Before we adjourn, I will note that the Commission will hold the meeting record open for 15 days. And we invite members of the public to submit written comments on any issues or matters discussed at this meeting. Those comments may be mailed to Commission Meeting, EEOC Executive Officer, 131 M Street Northeast, Washington, DC 20507, or emailed to commissionmeetingcomments@eeoc.gov. Commission meeting comments is all one word in the email address. All comments will be made available to members of the Commission, and to Commission staff working on the matters discussed at the meeting. In addition, comments may be disclosed to the public. And by providing comments and response to this solicitation, you are consenting to their use and consideration by the Commission, and to their public dissemination. Accordingly, please do not include any information in submitted comments that you would not want made public, such as your home address, telephone number, et cetera. Also note, when comments are submitted by email, the sender's email address automatically appears on the message.

Again, I want to thank the witnesses. And I especially want to thank my colleagues for their engagement on this topic. And at this time, is there a motion to adjourn?

COMMISSIONER FELDBLUM: I move to adjourn.

ACTING CHAIR LIPNIC: Second?

COMMISSIONER YANG: Second.

ACTING CHAIR LIPNIC: All in favor?

(Chorus of ayes)

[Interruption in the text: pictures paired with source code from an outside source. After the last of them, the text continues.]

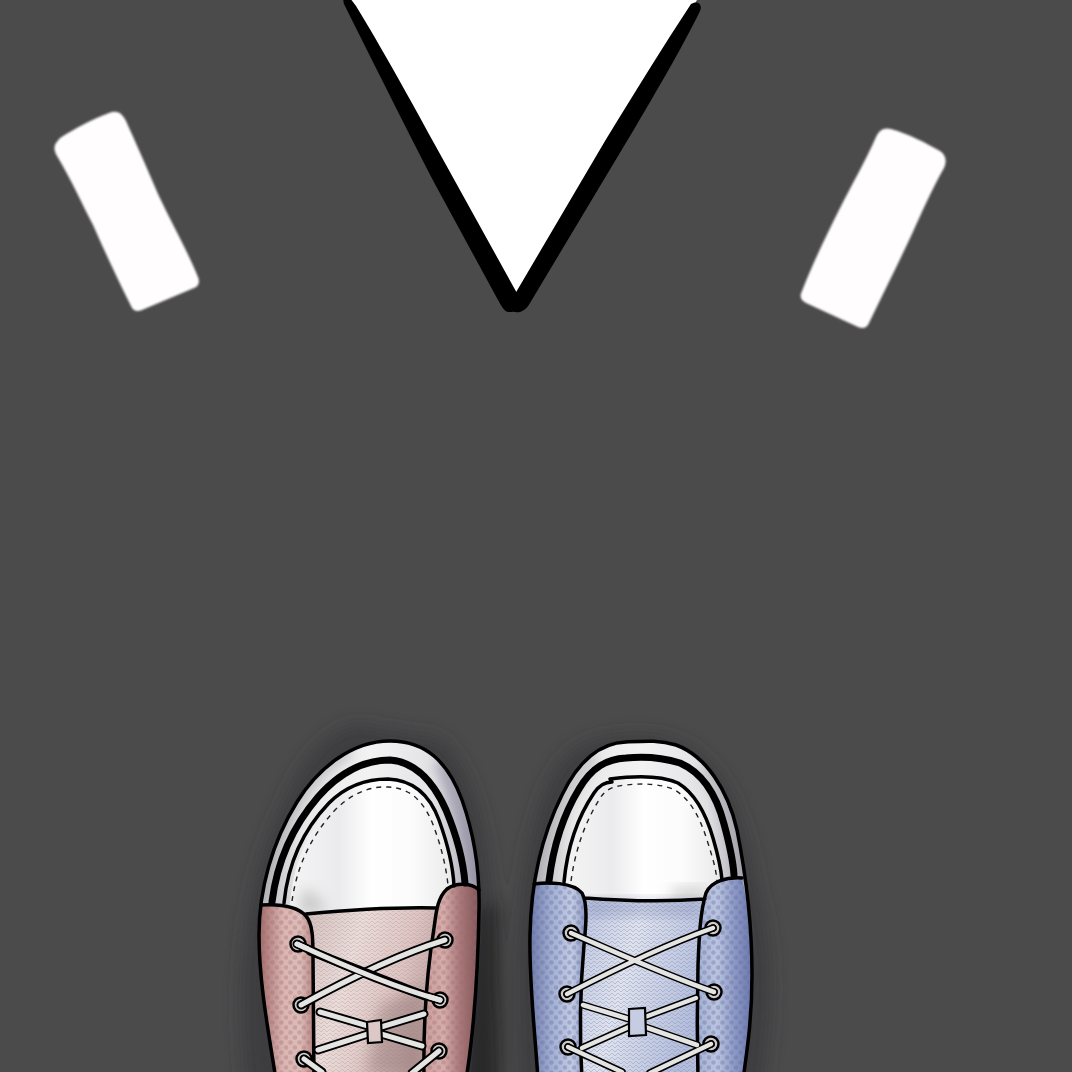
<!DOCTYPE html>
<html lang="en">
<head>
<meta charset="utf-8">
<title>Sneakers on the road</title>
<style>
:root{--asphalt:#4b4b4b;--ink:#000;--paint:#fffdfe;--lace:#e4e4e2}
html,body{margin:0;background:var(--asphalt);overflow:hidden}
svg.artwork{display:block;width:1072px;height:1072px}
.road{fill:var(--asphalt)}
.paint{fill:var(--paint)}
.arrow-edge{stroke:var(--ink);fill:none;stroke-linecap:round}
.outline{fill:none;stroke:var(--ink);stroke-width:3.5;stroke-linecap:round;stroke-linejoin:round}
.stripe{fill:none;stroke:var(--ink);stroke-width:7;stroke-linecap:round;stroke-linejoin:round}
.stitch{fill:none;stroke:#222;stroke-width:1.4;stroke-dasharray:5 5}
.lace-edge{fill:none;stroke:var(--ink);stroke-width:9;stroke-linecap:round}
.lace{fill:none;stroke:var(--lace);stroke-width:5;stroke-linecap:round}
.thin .lace-edge{stroke-width:7.5}
.thin .lace{stroke-width:4.5}
.eyelet{fill:#cfc9c9;stroke:var(--ink);stroke-width:2.5}
.clasp{stroke:var(--ink);stroke-width:2.2}
</style>
</head>
<body>
<svg class="artwork" viewBox="0 0 1072 1072" role="img" aria-label="A pink and a blue sneaker standing on a grey road with white markings">
<defs>
<filter id="soft" x="-20%" y="-20%" width="140%" height="140%"><feGaussianBlur stdDeviation="9"/></filter>
<filter id="shade" x="-40%" y="-40%" width="180%" height="180%"><feGaussianBlur stdDeviation="7"/></filter>
<filter id="paint-edge"><feGaussianBlur stdDeviation="0.8"/></filter>
<linearGradient id="rubber" x1="0" x2="1" y1="0" y2="0">
<stop offset="0" stop-color="#b9b9bd"/><stop offset=".2" stop-color="#e9e9ea"/><stop offset=".5" stop-color="#f2f2f3"/><stop offset=".8" stop-color="#e2e2e5"/><stop offset="1" stop-color="#a9a7b4"/>
</linearGradient>
<linearGradient id="toe" x1="0" x2="1" y1="0" y2="0">
<stop offset="0" stop-color="#f4f4f4"/><stop offset=".3" stop-color="#ebeaed"/><stop offset=".5" stop-color="#fff"/><stop offset=".75" stop-color="#fbfbfb"/><stop offset="1" stop-color="#e9e9ea"/>
</linearGradient>
<linearGradient id="pink-left" x1="0" x2="1" y1="0" y2="0">
<stop offset="0" stop-color="#a06a6a"/><stop offset=".45" stop-color="#dbb6b3"/><stop offset=".75" stop-color="#dcbbb8"/><stop offset="1" stop-color="#b58582"/>
</linearGradient>
<linearGradient id="pink-right" x1="0" x2="1" y1="0" y2="0">
<stop offset="0" stop-color="#c79b99"/><stop offset=".35" stop-color="#d6adab"/><stop offset=".65" stop-color="#a9787a"/><stop offset="1" stop-color="#805557"/>
</linearGradient>
<linearGradient id="pink-tongue" x1="0" x2="1" y1="0" y2=".4">
<stop offset="0" stop-color="#cfbfbd"/><stop offset=".4" stop-color="#e8dbd9"/><stop offset=".75" stop-color="#dcc5c3"/><stop offset="1" stop-color="#c0a6a4"/>
</linearGradient>
<linearGradient id="blue-left" x1="0" x2="1" y1="0" y2="0">
<stop offset="0" stop-color="#6f7ba8"/><stop offset=".4" stop-color="#a4b0d3"/><stop offset=".75" stop-color="#c3cbe2"/><stop offset="1" stop-color="#8894bd"/>
</linearGradient>
<linearGradient id="blue-right" x1="0" x2="1" y1="0" y2="0">
<stop offset="0" stop-color="#a3afd1"/><stop offset=".35" stop-color="#bcc5df"/><stop offset=".65" stop-color="#909cc6"/><stop offset="1" stop-color="#6b78ab"/>
</linearGradient>
<linearGradient id="blue-tongue" x1="0" x2="1" y1="0" y2=".4">
<stop offset="0" stop-color="#bcc5dd"/><stop offset=".45" stop-color="#dfe2ec"/><stop offset="1" stop-color="#b3bdda"/>
</linearGradient>
<pattern id="pink-mesh" width="9" height="10" patternUnits="userSpaceOnUse">
<g fill="#9c6a69" fill-opacity=".3"><circle cx="2.5" cy="2.5" r="2.3"/><circle cx="7" cy="7.5" r="2.3"/></g>
</pattern>
<pattern id="blue-mesh" width="9" height="10" patternUnits="userSpaceOnUse">
<g fill="#5d6ba3" fill-opacity=".33"><circle cx="2.5" cy="2.5" r="2.3"/><circle cx="7" cy="7.5" r="2.3"/></g>
</pattern>
<pattern id="pink-knit" width="6" height="8" patternUnits="userSpaceOnUse">
<path d="M0 1L3 4L6 1M0 5L3 8L6 5" fill="none" stroke="#b98f8d" stroke-opacity=".35"/>
</pattern>
<pattern id="blue-knit" width="6" height="8" patternUnits="userSpaceOnUse">
<path d="M0 1L3 4L6 1M0 5L3 8L6 5" fill="none" stroke="#7c8abb" stroke-opacity=".4"/>
</pattern>
<path id="pink-body" d="M276 1080C270 1040 259 985 259 935C259 890 272 842 297 802C318 768 352 741 390 741C426 741 448 762 462 800C474 834 480 870 479 910C478 970 474 1030 466 1080Z"/>
<path id="pink-toe" d="M290 907C292 868 306 834 330 806C346 788 366 779 388 779C412 780 429 793 439 820C448 845 453 865 454 886C446 890 440 898 437 908C394 907 348 910 306 914C301 909 296 907 290 907Z"/>
<path id="pink-left-side" d="M261 905C278 904 297 906 306 916C313 924 313 940 313 958L314 1080H276C270 1040 259 985 259 935Z"/>
<path id="pink-right-side" d="M479 890C472 883 456 882 447 889C437 898 436 914 434 928C428 965 423 1020 424 1080H466C474 1030 480 970 479 890Z"/>
<path id="pink-tongue-shape" d="M306 914C348 910 394 907 437 908L434 930C428 965 423 1020 424 1080H314L313 950C313 932 312 922 306 914Z"/>
<path id="blue-body" d="M538 1080C535 1030 529 985 530 935C531 880 542 835 562 795C577 764 597 743 626 742C646 741 660 740 676 745C706 756 728 790 737 830C745 870 752 925 752 975C752 1020 747 1050 743 1080Z"/>
<path id="blue-toe" d="M566 884C569 852 578 820 594 795C602 782 610 779 624 777C644 775 664 776 678 783C696 794 706 814 713 838C718 855 721 868 722 880C711 884 707 891 705 899C665 902 624 901 585 898C581 890 575 886 566 884Z"/>
<path id="blue-left-side" d="M534 884C547 882 573 882 582 893C588 904 586 925 584 945C580 990 579 1030 582 1080H538C535 1030 529 985 530 935C530 917 532 900 534 884Z"/>
<path id="blue-right-side" d="M742 878C727 877 711 881 706 893C700 912 699 940 698 965C697 1005 697 1040 698 1080H743C747 1050 752 1020 752 975C752 940 748 905 742 878Z"/>
<path id="blue-tongue-shape" d="M585 898C624 901 665 902 705 899C700 915 699 940 698 965C697 1005 697 1040 698 1080H582C579 1030 580 990 584 945C586 925 587 908 585 898Z"/>
<clipPath id="pink-clip"><use href="#pink-body"/></clipPath>
<clipPath id="blue-clip"><use href="#blue-body"/></clipPath>
<g id="eyelet-ring"><circle class="eyelet" r="7.5"/><circle r="3" fill="#eee" stroke="#000" stroke-width="1.5"/></g>
<path id="pink-laces" d="M297 944C340 964 390 986 440 1000M301 1005C350 978 400 954 445 940M320 1012L368 1026M318 1050L368 1034M381 1027L424 1014M381 1034L422 1046M304 1059L322 1072M439 1051L412 1073"/>
<path id="blue-laces" d="M571 933C615 952 665 975 714 992M567 994C615 969 665 945 713 928M583 1005L629 1019M582 1048L629 1027M645 1017L696 998M645 1027L697 1045M568 1047L622 1072M711 1044L650 1073"/>
</defs>

<rect class="road" width="1072" height="1072"/>

<g id="road-markings" filter="url(#paint-edge)">
<path class="paint" d="M56 143C53 148 55 152 57 156C72 181 82 204 93 225C104 250 116 276 131 306C133 311 137 312 142 310L194 288C199 286 200 282 198 277C188 252 172 224 158 194C147 168 136 143 126 121C122 113 117 110 109 113C92 119 74 129 60 138Z"/>
<path class="paint" d="M876 137C879 130 884 127 891 129C909 134 926 143 940 151C946 155 947 161 944 168C931 191 922 212 912 234C898 264 883 294 869 323C867 328 863 329 858 327L806 303C801 300 799 297 802 291C813 263 826 236 839 210C852 184 865 162 876 137Z"/>
</g>

<g id="arrow">
<path fill="#fff" d="M346 0H697L517 300Z"/>
<path fill="var(--ink)" d="M344 4C342 -1 345 -4 350 -2L356 6C380 45 409 97 440 154L518 295C524 306 516 313 508 312C504 311 502 307 498 300L436 186C408 132 372 60 344 4Z"/>
<path fill="var(--ink)" d="M691 4C697 0 703 4 700 11C685 42 662 82 636 126L530 303C525 312 518 314 512 311C508 306 511 300 515 294L605 141C635 92 664 45 691 4Z"/>
</g>

<g id="ground-shadow" filter="url(#soft)" fill="#38383a">
<path d="M246 1090C236 1000 238 890 285 800C310 740 350 715 375 728L440 738C480 775 500 850 503 1090Z" opacity=".65"/>
<path d="M520 1090C512 960 516 850 550 780C570 740 600 735 640 735C720 735 745 810 758 890C778 960 770 1030 762 1090Z" opacity=".65"/>
<path d="M478 910L500 900V1090H464Z" fill="#222" opacity=".7"/>
</g>

<g id="pink-sneaker">
<use href="#pink-body" fill="url(#rubber)"/>
<g clip-path="url(#pink-clip)">
<g filter="url(#shade)">
<path d="M259 900C272 830 310 770 350 750" fill="none" stroke="#8f8f94" stroke-width="12" opacity=".55"/>
<path d="M440 760C462 800 474 850 478 890" fill="none" stroke="#77728c" stroke-width="14" opacity=".55"/>
</g>
<use href="#pink-toe" fill="url(#toe)"/>
<path d="M300 895C312 880 320 906 330 910L300 915Z" fill="#999" opacity=".45" filter="url(#shade)"/>
<use href="#pink-tongue-shape" fill="url(#pink-tongue)"/>
<use href="#pink-tongue-shape" fill="url(#pink-knit)"/>
<path d="M380 1005L425 985V1075H365Z" fill="#876d6c" opacity=".4" filter="url(#shade)"/>
<use href="#pink-left-side" fill="url(#pink-left)"/>
<use href="#pink-left-side" fill="url(#pink-mesh)"/>
<use href="#pink-right-side" fill="url(#pink-right)"/>
<use href="#pink-right-side" fill="url(#pink-mesh)"/>
</g>
<path class="stripe" stroke-width="5" d="M272 902C277 862 293 826 318 797C341 771 365 760 390 760C416 762 434 783 446 810C456 834 463 858 465 883"/>
<path class="outline" d="M284 903C288 863 304 829 329 803C346 786 366 779 388 779C412 780 429 793 439 820C448 845 453 865 454 886"/>
<path class="stitch" d="M292 901C297 866 311 836 335 810C350 795 368 786 388 787C409 788 422 799 432 822C441 845 446 866 448 885"/>
<path class="outline" d="M261 905C278 904 297 906 306 916C313 924 313 940 313 958L314 1080M479 890C472 883 456 882 447 889C437 898 436 914 434 928C428 965 423 1020 424 1080M306 914C348 910 394 907 437 908"/>
<use href="#pink-body" class="outline"/>
<g id="pink-eyelets">
<use href="#eyelet-ring" x="298" y="944"/><use href="#eyelet-ring" x="445" y="940"/>
<use href="#eyelet-ring" x="301" y="1005"/><use href="#eyelet-ring" x="440" y="1000"/>
<use href="#eyelet-ring" x="304" y="1059"/><use href="#eyelet-ring" x="439" y="1051"/>
</g>
<use href="#pink-laces" class="lace-edge"/>
<use href="#pink-laces" class="lace"/>
<path class="lace-edge" d="M310 951L425 996"/><path class="lace" d="M297 944C340 964 390 986 440 1000"/>
<path class="clasp" fill="#dcc9c7" d="M367 1022L381 1020L382 1042L368 1043Z"/>
</g>

<g id="blue-sneaker">
<use href="#blue-body" fill="url(#rubber)"/>
<g clip-path="url(#blue-clip)">
<g filter="url(#shade)">
<path d="M532 890C545 830 565 785 595 755" fill="none" stroke="#8f8f94" stroke-width="12" opacity=".5"/>
<path d="M705 765C728 800 738 840 744 880" fill="none" stroke="#7c7c84" stroke-width="11" opacity=".5"/>
</g>
<use href="#blue-toe" fill="url(#toe)"/>
<path d="M672 888H705V903H672Z" fill="#999" opacity=".4" filter="url(#shade)"/>
<use href="#blue-tongue-shape" fill="url(#blue-tongue)"/>
<use href="#blue-tongue-shape" fill="url(#blue-knit)"/>
<path d="M585 900H700V915H585Z" fill="#6775a8" opacity=".35" filter="url(#shade)"/>
<use href="#blue-left-side" fill="url(#blue-left)"/>
<use href="#blue-left-side" fill="url(#blue-mesh)"/>
<use href="#blue-right-side" fill="url(#blue-right)"/>
<use href="#blue-right-side" fill="url(#blue-mesh)"/>
</g>
<path class="stripe" d="M549 881C553 848 562 817 579 789C592 767 607 759 626 758C646 756 664 758 680 763C703 773 717 797 724 824C730 846 733 860 734 875"/>
<path class="outline" d="M564 882C567 850 577 818 594 793C600 784 606 782 612 782L610 779C632 776 660 775 678 783C696 794 706 814 713 838C718 855 721 868 722 880"/>
<path class="stitch" d="M571 881C575 852 584 824 599 800C605 789 614 786 626 785C644 783 662 784 675 790C691 800 700 818 707 840C712 856 716 868 717 881"/>
<path class="outline" d="M534 884C547 882 573 882 582 893C588 904 586 925 584 945C580 990 579 1030 582 1080M742 878C727 877 711 881 706 893C700 912 699 940 698 965C697 1005 697 1040 698 1080M585 898C624 901 665 902 705 899"/>
<use href="#blue-body" class="outline"/>
<g id="blue-eyelets">
<use href="#eyelet-ring" x="571" y="933"/><use href="#eyelet-ring" x="713" y="928"/>
<use href="#eyelet-ring" x="567" y="994"/><use href="#eyelet-ring" x="714" y="992"/>
<use href="#eyelet-ring" x="568" y="1047"/><use href="#eyelet-ring" x="711" y="1044"/>
</g>
<g class="thin">
<use href="#blue-laces" class="lace-edge"/>
<use href="#blue-laces" class="lace"/>
</g>
<path class="clasp" fill="#c6cde2" d="M629 1009L645 1008L646 1035L629 1036Z"/>
</g>
</svg>
</body>
</html>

ACTING CHAIR LIPNIC: Opposed? Thank you. The meeting is adjourned.

(Whereupon, the above.entitled matter went off the record at 12:25 p.m.)